I don’t think it’s controversial to say Ferguson didn’t look like himself against Justin Gaethje in that May loss at UFC 249. It’s impossible to know if the weight cut played a factor, but Ferguson cut the weight twice in a three-week stretch. He wanted to show he could hit championship weight the day before what was originally scheduled to be a lightweight title fight with Khabib Nurmagomedov. That was ill-advised. Again, would it have mattered in the Gaethje fight if Ferguson hadn’t done that? It’s impossible to know.
But welterweight could be a realistic option. Imagine Ferguson against any of the top 170-pound fighters in the world. Most of those fights would surely be competitive. There are two guys who were middle-of-the-pack lightweights and then made moves up to welterweight over the past few years: Jorge Masvidal and Gilbert Burns. I’d say they’ve done OK for themselves at the heavier weight. Ferguson could perform similarly — he had a much better lightweight run than either of those two.
Also, one last idea: How about Ferguson vs. Nate Diaz? That would be highly, highly entertaining.
Real or not: We will actually get to see Magomed Ankalaev vs. Ion Cutelaba this month
As Ion Cutelaba is introduced, he walks over to Magomed Ankalaev, and the two need to be separated. For more UFC, sign up for ESPN+: http://plus.espn.com/ufc.

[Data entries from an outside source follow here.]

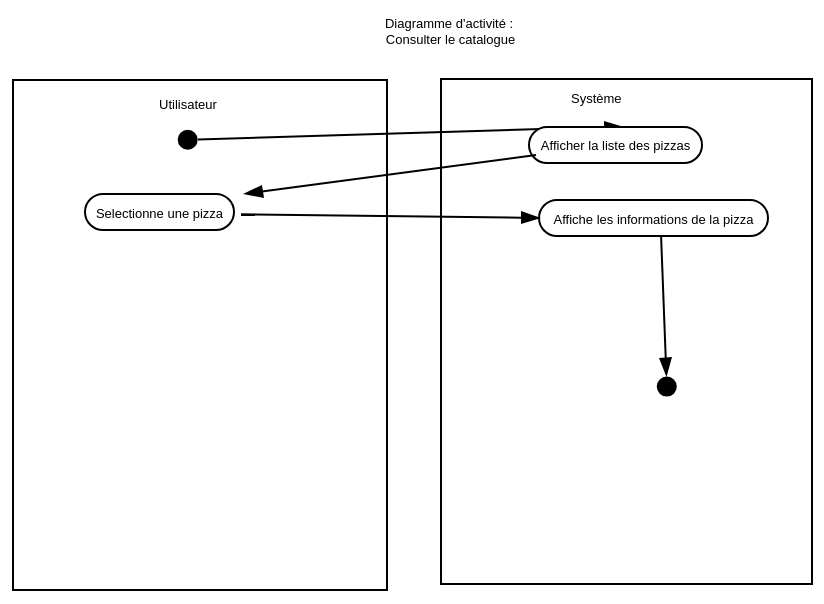
<!DOCTYPE html>
<html lang="fr">
<head>
<meta charset="utf-8">
<title>Diagramme d'activité : Consulter le catalogue</title>
<style>
  :root {
    --ink: #000;
    --paper: #fff;
    --stroke: 2px;
  }
  * { box-sizing: border-box; margin: 0; }
  html, body { width: 824px; height: 604px; overflow: hidden; background: var(--paper); }
  body { color: var(--ink); font: 13px/16px "Liberation Sans", Arial, sans-serif; }
  .diagram { position: relative; width: 824px; height: 604px; overflow: hidden; }
  .title {
    position: absolute; left: 350px; top: 16px; width: 201px;
    font: inherit; text-align: center; white-space: nowrap;
  }
  .title span { display: block; }
  .title span:first-child { margin-left: -3px; }
  .lane { position: absolute; border: var(--stroke) solid var(--ink); }
  .lane-user { left: 12px; top: 79px; width: 376px; height: 512px; }
  .lane-system { left: 440px; top: 78px; width: 373px; height: 507px; }
  .lane h2 { position: absolute; font: inherit; white-space: nowrap; }
  .lane-user h2 { left: 145px; top: 16px; }
  .lane-system h2 { left: 129px; top: 11px; }
  .flows { position: absolute; left: 0; top: 0; }
  .flows line { stroke: var(--ink); stroke-width: 2; }
  .flows polygon, .flows circle { fill: var(--ink); }
  .action {
    position: absolute; display: flex; align-items: center; justify-content: center;
    height: 38px; padding-top: 2px; white-space: nowrap;
    background: var(--paper); border: var(--stroke) solid var(--ink); border-radius: 19px;
  }
  .show-list { left: 528px; top: 126px; width: 175px; }
  .select-pizza { left: 84px; top: 193px; width: 151px; padding-top: 4px; }
  .show-details { left: 538px; top: 199px; width: 231px; padding-top: 4px; }
</style>
</head>
<body>
<main class="diagram">
  <h1 class="title"><span>Diagramme d'activité :</span><span>Consulter le catalogue</span></h1>

  <section class="lane lane-user"><h2>Utilisateur</h2></section>
  <section class="lane lane-system"><h2>Système</h2></section>

  <svg class="flows" width="824" height="604" viewBox="0 0 824 604" aria-hidden="true">
    <g class="start-to-list">
      <line x1="198" y1="139.5" x2="606" y2="127"/>
      <polygon points="604,121 624,127 604,133"/>
    </g>
    <g class="select-to-details">
      <line x1="241" y1="214.3" x2="522" y2="217.7"/>
      <line x1="241" y1="215" x2="255" y2="215"/>
    </g>
    <g class="details-to-end">
      <line x1="661" y1="234" x2="665.8" y2="360"/>
      <polygon points="659,358 672,357 666.5,377"/>
    </g>
    <circle class="start" cx="187.7" cy="139.8" r="10"/>
    <circle class="end" cx="666.8" cy="386.6" r="10"/>
  </svg>

  <div class="action show-list">Afficher la liste des pizzas</div>
  <div class="action select-pizza">Selectionne une pizza</div>
  <div class="action show-details">Affiche les informations de la pizza</div>

  <svg class="flows" width="824" height="604" viewBox="0 0 824 604" aria-hidden="true">
    <g class="list-to-select">
      <line x1="536" y1="155" x2="262" y2="191.5"/>
      <polygon points="243,194 262,185 264,198"/>
    </g>
    <polygon class="details-arrowhead" points="521,211 541,218 521,224"/>
  </svg>
</main>
</body>
</html>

Murphy: A law attributed to a distant relative of mine says, “Anything that can go wrong will go wrong.” Directly addressing whether the Magomed Ankalaev vs. Ion Cuțelaba rematch will finally happen feels like tempting the MMA gods. We’re officially 0-for-3 between UFC 249’s postponement and a pair of positive COVID-19 tests in August for Cuțelaba. There’s no reason — other than belief in the power of positive thinking — that UFC 254 will prove the one to work. The sensation of impending disaster only rises after last weekend’s card with the best collection of finishes I can remember. We’re due for bad news.
Khabib Nurmagomedov vs. Tony Ferguson is the gold standard for cursed fights with five swing-and-misses. In four attempted bookings of Ankalaev-Cuțelaba, by comparison, we’ve seen 38 more seconds of action, and that was interrupted by arguably the worst stoppage of the year. Even the original meeting landing on Leap Day for the first time in UFC history makes it more bizarre. I’ll believe Ankalaev and Cuțelaba will share the Octagon at UFC 254 for a proper uninterrupted fight when the door shuts behind them and Bruce Buffer steps out of the way. Until then, they should both avoid black cats, ladders and mirrors poorly secured. Remember the MMA gods’ creativity in interrupting Khabib-Tony?